Okay, so what were the key findings? This IG investigation report highlighted the finer points of administrative “discretion” by pointing out there is an important difference between wrongdoing and breaking the law. In keeping with this distinction, perhaps the most critical finding was that, while anti-Trump sentiment was alive and well within the FBI, political bias did not unduly affect the handling of the Clinton e-mail inquiry. How about them apples!
The report subtly distinguishes between “poor, but not unreasonable decision-making”, and “failing to follow standard procedures” behavior with that of “political bias”. Although such atypical actions may deserve a finger-wagging “Naughty!
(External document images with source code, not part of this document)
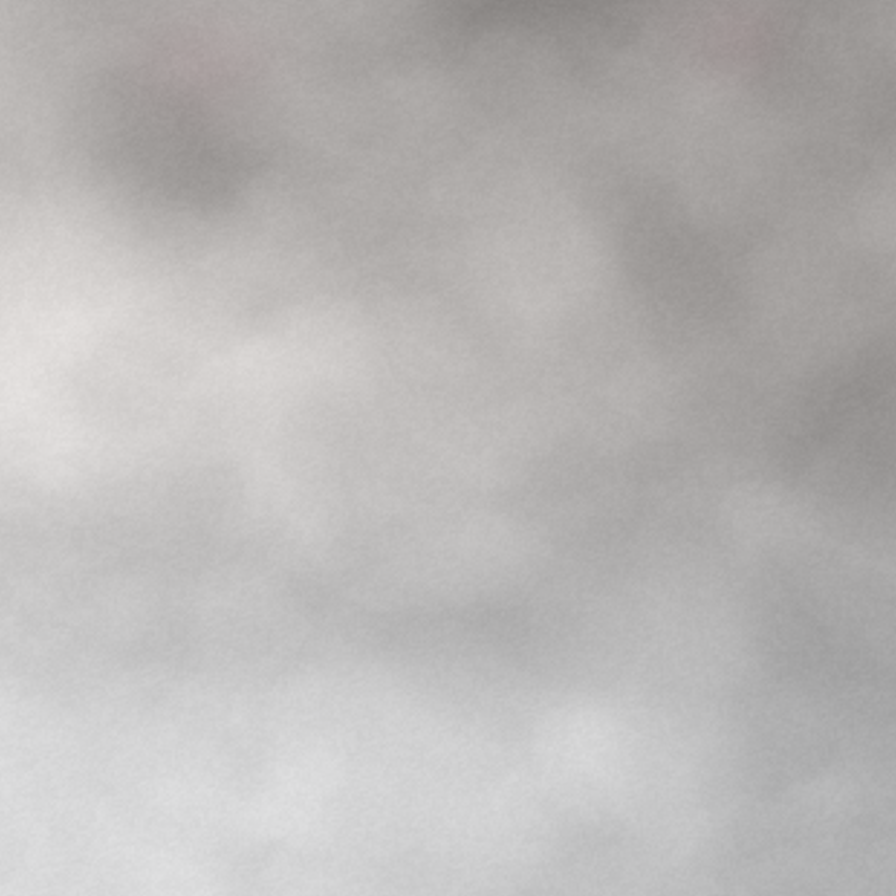
Reproduce this texture procedurally as a Shadertoy shader.

```glsl
const int PUFF_COUNT = 10;

// Each cloud puff: centre x, centre y, radius, brightness change
const vec4 PUFFS[PUFF_COUNT] = vec4[PUFF_COUNT](
    vec4(0.03, 0.65, 0.17, 0.10),
    vec4(0.22, 0.57, 0.18, 0.07),
    vec4(0.21, 0.87, 0.09, -0.10),
    vec4(0.95, 0.55, 0.11, -0.13),
    vec4(0.61, 1.01, 0.11, -0.11),
    vec4(0.38, 0.05, 0.17, 0.08),
    vec4(0.69, 0.17, 0.09, 0.08),
    vec4(0.82, 0.75, 0.17, -0.04),
    vec4(0.62, 0.70, 0.08, 0.06),
    vec4(0.52, 0.86, 0.15, -0.02)
);

float hash(vec2 cell) {
    vec3 p = fract(cell.xyx * 0.1031);
    p += dot(p, p.yzx + 33.33);
    return fract((p.x + p.y) * p.z);
}

// Smooth value noise in the range 0 to 1
float noise(vec2 p) {
    vec2 cell = floor(p);
    vec2 f = fract(p);
    vec2 blend = f * f * f * (f * (f * 6.0 - 15.0) + 10.0);
    float lower = mix(hash(cell), hash(cell + vec2(1.0, 0.0)), blend.x);
    float upper = mix(hash(cell + vec2(0.0, 1.0)), hash(cell + 1.0), blend.x);
    return mix(lower, upper, blend.y);
}

// Layered noise centred on zero
float cloudNoise(vec2 p, int octaves) {
    mat2 turn = mat2(0.8, 0.6, -0.6, 0.8);
    float sum = 0.0;
    float weight = 0.5;
    for (int i = 0; i < octaves; i++) {
        sum += weight * (noise(p) - 0.5);
        p = turn * p * 2.03 + 17.3;
        weight *= 0.47;
    }
    return sum;
}

// Soft round falloff, wider than it is tall
float softSpot(vec2 p, vec2 centre, float radius) {
    vec2 d = (p - centre) * vec2(0.85, 1.1) / radius;
    return exp(-dot(d, d));
}

float puffTone(vec2 p) {
    float tone = 0.0;
    for (int i = 0; i < PUFF_COUNT; i++) {
        tone += PUFFS[i].w * softSpot(p, PUFFS[i].xy, PUFFS[i].z);
    }
    return tone;
}

// Fine paper grain, slightly slanted
float paperGrain(vec2 p) {
    vec2 slanted = vec2(p.x + 0.4 * p.y, p.y - 0.4 * p.x);
    return noise(slanted * vec2(150.0, 210.0)) + noise(p * 310.0 + 40.0) - 1.0;
}

// Warm grey in the dark upper part, near neutral at the bottom
vec3 tintGrey(float tone, float height) {
    vec3 warm = vec3(0.012, -0.002, -0.010);
    vec3 cool = vec3(-0.001, 0.0, 0.003);
    return vec3(tone) + mix(cool, warm, smoothstep(0.1, 0.7, height));
}

void mainImage(out vec4 fragColor, in vec2 fragCoord) {
    vec2 uv = fragCoord / iResolution.xy;

    // Bend the puffs so their outlines become irregular
    vec2 bend = vec2(cloudNoise(uv * 5.0 + 3.0, 4), cloudNoise(uv * 5.0 + 29.0, 4));
    vec2 drifted = uv + 0.13 * bend;

    // Broad light to dark sweep with clouds on top
    float tone = 0.819 - 0.105 * uv.x - 0.11 * uv.y;
    tone += puffTone(drifted);
    tone += 0.16 * cloudNoise(drifted * vec2(5.5, 7.0) + 11.0, 4);
    tone += 0.0195 * paperGrain(uv);

    // Faint pink stains along the top
    vec3 color = tintGrey(tone, uv.y);
    float stain = softSpot(drifted, vec2(0.24, 0.95), 0.06)
                + softSpot(drifted, vec2(0.80, 0.98), 0.06);
    color += stain * vec3(0.014, -0.010, -0.003);

    fragColor = vec4(clamp(color, 0.0, 1.0), 1.0);
}
```
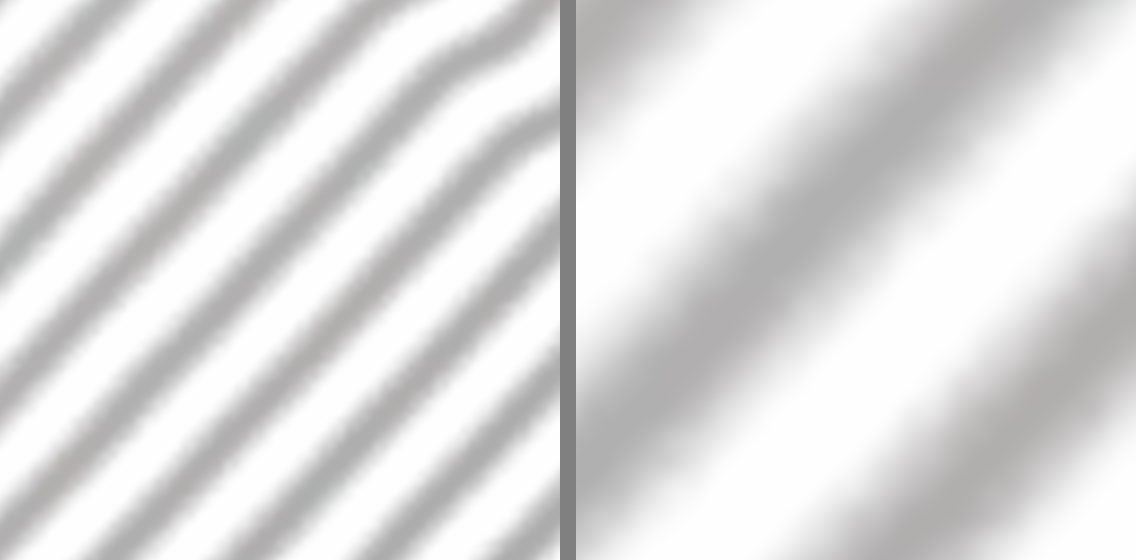
Left: the whole. Right: its middle third, enlarged.
Reproduce this pattern procedurally as a WebGL 2 fragment shader.

```glsl
#version 300 es
precision highp float;
// Soft grey diagonal bands on white, rising to the right.
// A linear phase is bent in the upper right corner, then its distance to the
// nearest whole number shades each band; noise adds faint tint and edge wear.

uniform vec2 u_resolution;
out vec4 fragColor;

const vec3 PAPER = vec3(0.995);
const vec3 BAND_COOL = vec3(0.685, 0.690, 0.690);
const vec3 BAND_WARM = vec3(0.700, 0.685, 0.685);
const vec2 BANDS_PER_SIDE = vec2(4.22, -4.0);
const float PHASE_OFFSET = 0.146;
const float BEND_SHIFT = 0.26;
const float CORE_HALF_WIDTH = 0.02;
const float FADE_HALF_WIDTH = 0.39;
const float WEAR_CELLS = 64.0;

float hash(vec2 p) {
    p = fract(p * vec2(0.1031, 0.1137));
    p += dot(p, p.yx + 33.33);
    return fract((p.x + p.y) * p.x * 17.0);
}

// Smooth value noise in the range 0 to 1.
float valueNoise(vec2 p) {
    vec2 cell = floor(p);
    vec2 f = fract(p);
    f = f * f * (3.0 - 2.0 * f);
    float low = mix(hash(cell), hash(cell + vec2(1.0, 0.0)), f.x);
    float high = mix(hash(cell + vec2(0.0, 1.0)), hash(cell + 1.0), f.x);
    return mix(low, high, f.y);
}

// Whole numbers of the phase are band centres.
float bandPhase(vec2 uv) {
    float bend = smoothstep(0.62, 0.89, uv.x + uv.y - 1.0);
    return dot(uv, BANDS_PER_SIDE) + PHASE_OFFSET - BEND_SHIFT * bend;
}

// 1 at a band centre, falling to 0 in the gap.
float bandCoverage(float phase, float core, float fade) {
    float distanceToCentre = abs(fract(phase + 0.5) - 0.5);
    return 1.0 - smoothstep(core, fade, distanceToCentre);
}

void main() {
    vec2 uv = gl_FragCoord.xy / u_resolution;

    // Slow drift of the centres and fine wear along the edges.
    float drift = 0.04 * (valueNoise(uv * 5.0 + 7.0) - 0.5);
    float wear = 0.035 * (valueNoise(uv * WEAR_CELLS) - 0.5);
    float phase = bandPhase(uv) + drift + wear;
    float coverage = bandCoverage(phase, CORE_HALF_WIDTH, FADE_HALF_WIDTH);

    // Grey varies between cool and warm, slightly darker to the lower right.
    vec3 band = mix(BAND_COOL, BAND_WARM, valueNoise(uv * 9.0 + 3.0));
    band -= 0.015 * (uv.x - uv.y);

    fragColor = vec4(mix(PAPER, band, coverage), 1.0);
}
```
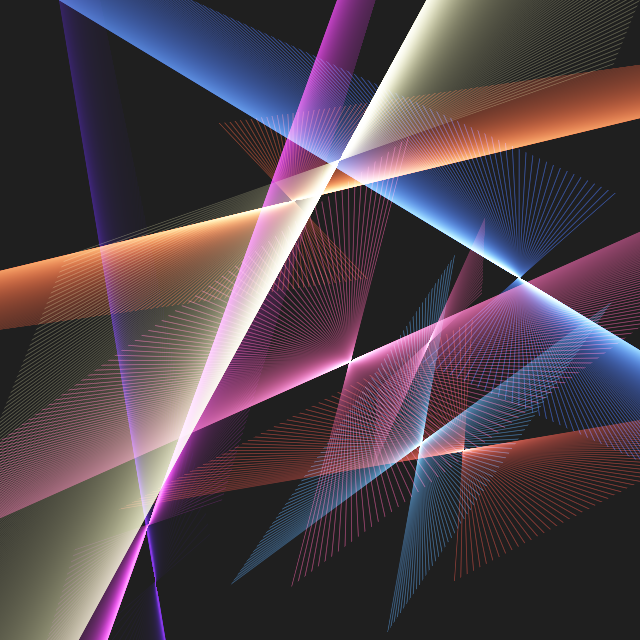
Write a three.js fragment shader that draws this background.

```glsl
// Luminous string-art: fans of fine straight lines crossing on a dark ground.
// Each fan turns about a pivot while its tip slides evenly along a chord, so
// rays crowd into glowing ridges; light adds up and saturates toward white.

#define LINE_WIDTH 0.0013
#define MAX_DENSITY 40.0
#define EXPOSURE 1.0
#define GROUND vec3(0.120, 0.120, 0.122)
#define PINK vec3(0.95, 0.25, 0.55)
#define BLUE vec3(0.17, 0.36, 1.00)
#define ORANGE vec3(1.00, 0.29, 0.13)
#define CREAM vec3(1.00, 1.00, 0.68)
#define MAGENTA vec3(0.88, 0.12, 0.90)
#define INDIGO vec3(0.30, 0.06, 1.00)
#define RED vec3(0.85, 0.20, 0.15)
#define SKY vec3(0.22, 0.52, 0.85)

varying vec2 vUv;

float cross2(vec2 a, vec2 b) {
  return a.x * b.y - a.y * b.x;
}

// Light of a two-sided fan; tipA and tipB are chord ends relative to the pivot.
float fan(vec2 pivot, vec2 tipA, vec2 tipB, float count) {
  vec2 q = vUv - pivot;
  float width = max(LINE_WIDTH, fwidth(vUv.x));
  float area = cross2(tipA, tipB);

  // Split q along both tips: reach is the fraction of a ray's length.
  float u = cross2(q, tipB) / area;
  float v = cross2(tipA, q) / area;
  float reach = u + v;
  float side = reach < 0.0 ? -1.0 : 1.0;
  float safeReach = side * max(abs(reach), 1e-5);

  // Ray index and the distance between neighbouring rays.
  float ray = v / safeReach * count;
  float gap = reach * reach * abs(area) / (max(length(q), 1e-5) * count);
  float offset = abs(ray - floor(ray + 0.5)) * gap;

  // Separate rays blend into their mean density where they crowd.
  float line = 1.0 - smoothstep(0.0, width, offset);
  float density = min(width / max(gap, 1e-6), MAX_DENSITY);
  float light = mix(density, line, smoothstep(width, 2.5 * width, gap));

  // Clip to the wedge between the outer rays and to the tips.
  float inside = abs(area) * min(side * u / length(tipB), side * v / length(tipA));
  float wedge = smoothstep(-width, 0.0, inside);
  float tips = 1.0 - smoothstep(1.0, 1.006, abs(reach));
  return light * wedge * tips * LINE_WIDTH / width;
}

void main() {
  vec3 glow = vec3(0.0);

  // Broad fans running off the canvas.
  glow += 0.75 * PINK * fan(vec2(0.547, 0.435), vec2(-0.948, -0.423), vec2(0.091, 0.350), 100.0);
  glow += 0.75 * BLUE * fan(vec2(0.811, 0.566), vec2(-1.348, 0.815), vec2(0.150, 0.132), 140.0);
  glow += 0.60 * ORANGE * fan(vec2(0.458, 0.686), vec2(1.362, 0.327), vec2(-0.115, 0.121), 180.0);
  glow += 0.32 * CREAM * fan(vec2(0.531, 0.750), vec2(-1.417, -2.599), vec2(-0.427, -0.150), 300.0);

  // Steep, finely woven beams.
  glow += 0.22 * MAGENTA * fan(vec2(0.232, 0.180), vec2(0.694, 1.926), vec2(0.115, 0.039), 200.0);
  glow += 0.065 * INDIGO * fan(vec2(0.243, 0.091), vec2(-0.408, 2.470), vec2(0.085, 0.074), 150.0);

  // Small, open fans at the lower right.
  glow += 0.70 * RED * fan(vec2(0.724, 0.296), vec2(-0.535, -0.091), vec2(0.014, 0.203), 55.0);
  glow += 0.75 * SKY * fan(vec2(0.658, 0.307), vec2(-0.296, -0.219), vec2(0.052, 0.293), 70.0);
  glow += 0.45 * PINK * fan(vec2(0.671, 0.466), vec2(0.087, 0.193), vec2(0.082, 0.076), 22.0);

  // Saturate the summed light over the ground.
  vec3 color = mix(GROUND, vec3(1.0), 1.0 - exp(-EXPOSURE * glow));
  gl_FragColor = vec4(color, 1.0);
}
```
Naughty! ” admonition, the IG found they did not violate the law.
The IG reviewed lotsa stuff such as: who was interviewed by the FBI; how evidence was looked for; how immunity was granted to certain people, and so on. The conclusion was that, overall, these actions, however controversial, were simply judgment calls by the investigators – and not the result of political bias.
What about the decision not to prosecute anyone? Well, the IG wrote he found this was based on the prosecutors’, “assessment of the facts, the law, and past Department practice in cases involving these statutes. …We did not identify evidence of bias or improper considerations. … In key moments, then Director Comey chose to deviate from the FBI’s and the Department’s established procedures and norms and instead engaged in his own subjective, ad hoc decisionmaking.” Naughty! Naughty! He shouldn’t have done that, but neither the “no prosecutions” decision nor his actions were found based on political bias.
Anything else? Well, one of the major concerns in Washington has long been “leaks”, that is, unauthorized release of privileged or classified information to the news media. The report states, “We identified instances where FBI employees improperly received benefits from reporters, including tickets to sporting events, golfing outings, drinks and meals, and admittance to nonpublic social events.” Oh-oh, Naughty! Naughty! Shouldn’t get caught doing that. Folks might get the impression these “goodies” were in exchange for “leaks”.
The IG, however, did nothing to directly recommend discipline or criminal referrals for these possible infractions because they “did not fall under the scope of the investigation.” Regardless, FBI employees reportedly are now carefully avoiding reporters. Perhaps this is in keeping with the current FBI Director’s newly announced training regimen which includes instruction on “… avoiding the appearance of conflicts of interest”.
Well, there’s lots more to this multi-hundred page report, but the bottom line is that the IG found no solid evidence, that is documents or sworn testimony, to substantiate claims investigative decisions were made inappropriately or that political bias influenced conduct of the e-mail inquiry. No “smoking gun.”
So what are we left with? A carefully written and edited report that tells us almost nothing we didn’t already know – and “findings” that are about what we have come to expect from the “inside the beltway” establishment. At least that’s how it seems to me.
Bill Taylor, a Greene County Daily columnist and area resident, may be contacted at firstname.lastname@example.org.